Such debates have their value, as long as we recognize that hindsight was not available to any of the protagonists when they had to make the necessary calls. Perhaps the outcome of a different approach would simply have been a different kind of failure, in view of the objective problems noted above.
Politics is not an experiment that can be staged and restaged under laboratory conditions, allowing us to adjust one variable at a time. There are three plausible explanations for Corbyn’s failure: his project was sure to fail sooner or later in any political context, because of the nature of the Labour Party; his project could have succeeded, if the party leadership had pursued a different strategy after the 2017 election; or his project could have succeeded, if not for the once-in-a-generation challenge of Brexit. By their nature, none of these arguments can be proven definitively wrong.
Most of Corbyn’s supporters have tacitly rejected the first explanation, for now at least, by staying in the Labour Party and joining the battle to choose his successor. If they lose that battle, as expected, the space for left-wing activism inside the party may become very limited indeed, obliging them to pursue a different organizational path.
Supporters of Keir Starmer on the Labour right clearly expect him to play the same role as Neil Kinnock, marginalizing the pro-Corbyn left and paving the way for a more right-wing successor. They’re not interested in winning the argument: a purge of the Labour membership on trumped-up disciplinary charges is what they have in mind.

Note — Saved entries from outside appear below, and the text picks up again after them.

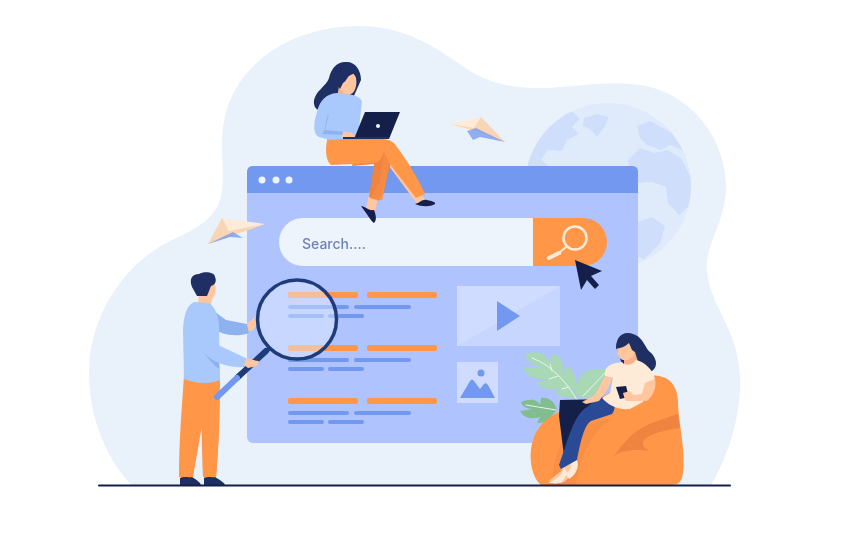
<!DOCTYPE html>
<html lang="en">
<head>
<meta charset="utf-8">
<title>Web search illustration</title>
<style>
:root{
  --white:#fff; --backdrop:#e9f2fa; --globe:#dfebfb; --land:#cfdffb;
  --window:#afc3ff; --bar:#7298f0; --panel:#cfdcff; --field:#edf4fc;
  --orange:#ff9648; --orange-dark:#ef8440; --navy:#1f2f63; --ink:#141f4a;
  --denim:#2a4a96; --shirt:#a9c8fb; --shirt-dark:#8eb1f0;
  --skin:#ffc6a0; --skin-dark:#f5b18b; --cream:#fdebd8;
  --leaf:#a9d8b4; --leaf-dark:#82bd8f; --label:#6a80b8;
}
html,body{margin:0;background:var(--white)}
body{width:853px;height:539px;overflow:hidden}
svg{display:block}
.backdrop{fill:var(--backdrop)} .globe{fill:var(--globe)} .land{fill:var(--land)}
.window{fill:var(--window)} .bar{fill:var(--bar)} .panel{fill:var(--panel)} .field{fill:var(--field)}
.white{fill:var(--white)} .orange{fill:var(--orange)} .orange-dark{fill:var(--orange-dark)}
.navy{fill:var(--navy)} .ink{fill:var(--ink)} .denim{fill:var(--denim)}
.shirt{fill:var(--shirt)} .shirt-dark{fill:var(--shirt-dark)}
.skin{fill:var(--skin)} .skin-dark{fill:var(--skin-dark)} .cream{fill:var(--cream)}
.leaf{fill:var(--leaf)} .leaf-dark{fill:var(--leaf-dark)}
.line{fill:none;stroke-linecap:round;stroke-linejoin:round}
.search-label{font:500 14px Inter,"Open Sans",sans-serif;fill:var(--label)}
</style>
</head>
<body>
<svg width="853" height="539" viewBox="0 0 853 539" role="img" aria-label="People searching for information in a browser window">
<defs>
  <g id="result">
    <g class="orange">
      <rect x="288" y="292" width="70" height="6" rx="2"/>
      <rect x="367" y="292" width="70" height="6" rx="2"/>
    </g>
    <g class="bar">
      <rect x="288" y="305" width="61" height="4" rx="2"/>
      <rect x="354" y="305" width="57" height="4" rx="2"/>
      <rect x="288" y="314" width="36" height="4" rx="2"/>
      <rect x="328" y="314" width="36" height="4" rx="2"/>
    </g>
  </g>
  <clipPath id="globe-clip"><circle cx="608" cy="186" r="83"/></clipPath>
  <clipPath id="search-clip"><rect x="279" y="218" width="328" height="48" rx="24"/></clipPath>
</defs>

<g id="background">
  <path class="backdrop" d="M131 485C104 455 88 414 89 368C91 312 126 262 172 240C202 226 219 216 222 190C225 164 218 139 226 112C241 59 297 25 361 26C407 27 435 47 464 67C489 84 511 88 543 88C577 87 612 79 646 86C692 96 724 137 726 184C727 222 704 243 707 272C711 308 740 331 740 382C740 420 728 456 711 485Z"/>
  <circle class="globe" cx="608" cy="186" r="83"/>
  <g class="land" clip-path="url(#globe-clip)">
    <path d="M526 170C529 146 540 125 558 113L573 112L580 119L572 127L579 134L567 140L562 151L548 150L541 160L551 168Z"/>
    <path d="M584 118L597 114L609 117L605 126L597 137L590 129L583 126Z"/>
    <path d="M637 126L650 121L672 133L684 151L670 145L661 150L647 145L640 138Z"/>
    <path d="M628 160L640 148L655 153L667 150L681 158L692 180L690 205L679 215L668 203L666 187L652 182L638 183L630 174Z"/>
    <path d="M637 222L652 217L665 226L660 244L644 259L637 257Z"/>
  </g>
</g>

<g id="browser">
  <rect class="window" x="247" y="166" width="391" height="277" rx="6"/>
  <path class="bar" d="M247 193V172Q247 166 253 166H632Q638 166 638 172V193Z"/>
  <g class="field"><circle cx="262" cy="180" r="3.5"/><circle cx="276" cy="180" r="3.5"/><circle cx="289" cy="180" r="3.5"/></g>
  <g id="search-field" clip-path="url(#search-clip)">
    <rect class="field" x="279" y="218" width="254" height="48"/>
    <rect class="orange" x="533" y="218" width="74" height="48"/>
  </g>
  <text class="search-label" x="302" y="249" textLength="64">Search....</text>
  <g class="line" stroke="#fdebd8">
    <circle cx="575" cy="238" r="11.5" stroke-width="2.5"/>
    <path d="M566 247L560 252" stroke-width="2"/>
    <path d="M559 253L549 258" stroke-width="4"/>
  </g>
  <use href="#result"/>
  <use href="#result" y="53"/>
  <use href="#result" y="106"/>
  <g id="video-card">
    <rect class="panel" x="457" y="286" width="103" height="60"/>
    <path d="M457 346L560 286V346Z" fill="#c4d3ff" opacity=".6"/>
    <path class="bar" d="M497 301L520 316L497 331Z"/>
  </g>
  <g id="image-card">
    <rect class="panel" x="457" y="362" width="41" height="41"/>
    <path class="bar" d="M460 398L470 381Q472 378 474 381L480 389L484 384Q486 382 488 385L495 398Z"/>
    <circle class="bar" cx="481" cy="373" r="3.5"/>
  </g>
</g>

<path id="cursor" class="ink" d="M575 260L602 271L591 276L599 285L595 289L587 280L581 290Z"/>

<g id="paper-planes">
  <path class="cream" d="M450 124L481 117L505 142Z"/>
  <path fill="#f8d5b4" d="M481 117L505 142L476 131L450 124L474 128Z"/>
  <path class="bar" d="M467 131L476 128L505 142L480 137L473 140Z" opacity=".75"/>
  <path class="cream" d="M222 218L265 224L208 244Z"/>
  <path fill="#f8d5b4" d="M222 218L229 231L265 224L208 244Z"/>
  <path class="bar" d="M208 244L233 232L243 238L230 237Z" opacity=".75"/>
</g>

<g id="woman-with-laptop">
  <path class="navy" d="M347 62C337 61 331 69 329 78C326 87 313 92 314 104C315 112 323 111 333 112L353 98L361 80C361 70 355 62 347 62Z"/>
  <path class="skin-dark" d="M339 86L351 88L350 100L337 98Z"/>
  <path class="skin" d="M341 76C344 80 350 75 355 73C358 82 356 92 351 94C344 96 339 90 339 83Z"/>
  <path class="navy" d="M337 84C336 73 343 66 350 67C357 67 360 76 357 81C356 76 354 74 352 73C348 75 346 82 343 83L340 89Z"/>
  <path class="skin" d="M383 158L401 162L426 202L418 205Z"/>
  <path class="skin" d="M370 190L380 191L375 211L366 209Z"/>
  <path class="ink" d="M361 206C365 206 368 211 374 210C376 215 377 220 374 223C371 221 367 214 361 206Z"/>
  <path class="ink" d="M415 204C420 203 422 199 427 200C432 201 436 202 435 204C430 207 422 207 415 204Z"/>
  <path class="orange-dark" d="M356 151L385 147L392 157L382 200L369 197L374 164L352 166Z"/>
  <path class="orange" d="M328 136C325 147 325 160 331 165L374 163C378 162 380 160 384 155L379 184L370 198L382 200L389 163L409 189L416 198L425 194C418 178 405 157 394 143C387 137 371 138 358 138Z"/>
  <path class="orange-dark" d="M384 151L389 163L383 190L379 201L370 198L376 169Z" opacity=".65"/>
  <path class="shirt" d="M337 93C326 94 320 100 317 112C313 124 313 134 319 137L330 140L358 138L362 101C359 96 353 95 347 94Z"/>
  <path class="shirt-dark" d="M329 113L325 130L345 132V135L322 134C327 129 324 121 329 113Z"/>
  <path class="skin" d="M343 132C349 131 353 133 357 138H342Z"/>
  <path class="ink" d="M365 112H400L389 139H354Z"/>
  <path class="navy" d="M343 137H389V139H343Z"/>
  <circle class="field" cx="378" cy="126" r="2"/>
</g>

<g id="man-with-magnifier">
  <path class="skin-dark" d="M182 471L193 472L191 480H181Z"/>
  <path class="skin-dark" d="M204 471H215V479H204Z"/>
  <path class="navy" d="M180 478C184 476 189 478 192 477C196 480 201 482 201 486H180Z"/>
  <path class="navy" d="M204 478C208 476 212 478 215 477C219 480 225 482 225 486H204Z"/>
  <path class="orange-dark" d="M194 377H219C220 407 219 441 216 477H203L201 410Z"/>
  <path class="orange" d="M184 375H214L203 420L193 477H179C179 439 182 407 184 375Z"/>
  <path class="orange" d="M210 377H220C220 411 219 444 216 477H203L202 421Z"/>
  <path class="skin" d="M204 287L213 294L211 306H198L199 290Z"/>
  <path class="skin" d="M205 280L214 280C217 288 216 298 211 299C205 299 201 294 200 286Z"/>
  <path class="navy" d="M192 287C189 279 192 274 199 274C204 271 215 272 215 277C217 281 215 285 211 286L207 296H197Z"/>
  <path class="skin" d="M245 325C249 323 251 319 256 317L259 321L253 330L246 333Z"/>
  <path class="shirt-dark" d="M211 309L226 320L247 324L249 333C235 338 221 334 211 328Z"/>
  <path class="shirt" d="M195 302C187 304 184 314 183 329L184 379C196 384 211 384 220 380L219 325C218 313 213 304 208 303Z"/>
  <path class="shirt-dark" d="M195 329L214 351L219 353V369C207 359 198 347 195 329Z"/>
  <path class="shirt" d="M186 316C193 309 200 315 203 323L218 345L248 359L245 367C230 368 214 363 206 355C197 345 187 335 186 316Z"/>
  <circle cx="298" cy="319" r="39" fill="#e5efff" opacity=".45"/>
  <g class="line">
    <circle cx="297" cy="319.500" r="39.500" stroke="#1f3c7a" stroke-width="3.500"/>
    <path d="M269 349L260 357" stroke="#1f3c7a" stroke-width="4"/>
    <path d="M266 351L238 377" stroke="#1f3c7a" stroke-width="6"/>
    <path d="M237 378L217 397" stroke="#7298f0" stroke-width="6"/>
  </g>
  <path class="skin" d="M246 359C250 358 254 361 259 361L257 366L248 368L244 365Z"/>
</g>

<g id="plant">
  <path class="leaf" d="M581 398C571 394 575 379 587 371C594 367 603 371 611 367C614 377 608 389 599 391C594 398 589 398 581 398Z"/>
  <path class="leaf" d="M578 401C570 395 563 399 555 394L562 389C552 391 542 389 536 383L549 379C537 381 527 377 523 367L540 367C530 363 525 359 525 354C537 350 547 352 550 364L552 354C561 355 565 363 562 374L568 366C576 373 578 383 574 390Z"/>
  <path class="leaf-dark" d="M557 410C551 416 547 424 537 423L540 417C532 420 524 418 520 411L533 409C526 409 522 406 521 402C531 398 538 400 540 405L541 398C549 397 555 402 557 410Z"/>
  <g class="line" stroke="#e9f5ec" stroke-width="1">
    <path d="M532 358C552 365 567 383 577 400M550 364L552 371M549 379L558 376M562 389L569 387"/>
    <path d="M526 405L556 410M583 396L607 371"/>
  </g>
</g>

<g id="woman-on-beanbag">
  <path class="orange" d="M541 485C531 476 528 456 533 440C539 421 556 410 577 407C601 402 622 381 646 376C666 373 677 382 678 401C678 421 686 450 683 473C682 481 679 485 672 485Z"/>
  <path class="orange-dark" d="M678 414C664 419 646 423 633 434C622 444 617 453 612 457C622 450 635 449 650 451C635 444 643 433 680 428Z"/>
  <path class="orange-dark" d="M553 485C552 462 559 440 575 428L612 418C592 433 580 454 576 485Z" opacity=".4"/>
  <path class="navy" d="M628 333C619 333 615 341 617 350L622 364C633 361 640 372 652 371C659 366 656 357 650 352C644 347 643 334 628 333Z"/>
  <path class="skin-dark" d="M624 355L635 352L639 365L624 366Z"/>
  <path class="skin" d="M617 347C623 347 628 343 631 341L635 350C635 357 629 361 623 360C618 359 617 352 617 347Z"/>
  <path class="navy" d="M616 349C616 338 622 334 630 335C638 336 640 345 638 354L632 350L629 343C625 347 620 348 616 349Z"/>
  <path class="skin" d="M566 455L577 457L574 473L564 482L554 484L549 481L561 471Z"/>
  <path class="cream" d="M548 483C557 480 562 474 564 468L568 473L561 483Z"/>
  <path class="cream" d="M566 474C571 470 572 463 571 458L577 460C580 467 575 476 569 479Z"/>
  <path class="ink" d="M560 400L606 399L608 409L583 413L574 427L574 455L564 456L559 416Z"/>
  <path class="denim" d="M602 397C613 398 618 407 612 414L591 421C584 425 580 444 577 460L561 469L559 465C566 447 571 423 582 411C588 406 595 400 602 397Z"/>
  <path class="cream" d="M616 363C609 365 604 367 605 376L613 378L610 393L602 398C609 406 619 410 630 409L643 402L645 385L655 379C653 370 645 362 636 360C632 366 624 366 622 362Z"/>
  <path class="skin" d="M605 376L613 378L607 390L599 401L586 404L582 402L595 395Z"/>
  <path class="skin" d="M645 383L655 379C657 388 653 396 647 401L626 401L623 396L642 394Z"/>
  <path class="ink" d="M616 387L626 386L629 397L620 399Z"/>
  <path class="skin" d="M623 393L630 391L634 396L631 401L625 400Z"/>
</g>

<path id="ground" class="line" d="M99 485.500H730" stroke="#141f4a" stroke-width="2"/>
</svg>
</body>
</html>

However, that inner-party struggle will play out in a very different context. The Labour left of the 1980s entered the stage as neoliberalism was gathering strength: it was the decade of Thatcher and Ronald Reagan, François Mitterrand’s retreat and the debt crisis in the global South. The collapse of the eastern bloc proved to be another blow, even for those socialists who had always rejected the Soviet model of a one-party state, since conservatives had managed to taint the whole idea of public ownership and state planning by association with the USSR. The so-called Great Moderation then supplied a material base for New Labour’s formula of “Thatcherism with a human face,” while storing up the problems that led to the global crash of 2008.
Neoliberalism survived that crash, thanks to herculean efforts by politicians and central bankers who wanted to restore the status quo ante. But its promise of improved living standards for the majority no longer carries much conviction, least of all in Britain, which has just experienced the worst decade for wage growth since the days of Napoleon.
With the climate crisis sure to worsen over the years to come, the program developed by Corbyn and his allies since 2015 is the very least the situation demands, if drastic social regression is to be avoided. The next generation of British socialists will have to find a way to carry that program forward, in or out of the Labour Party.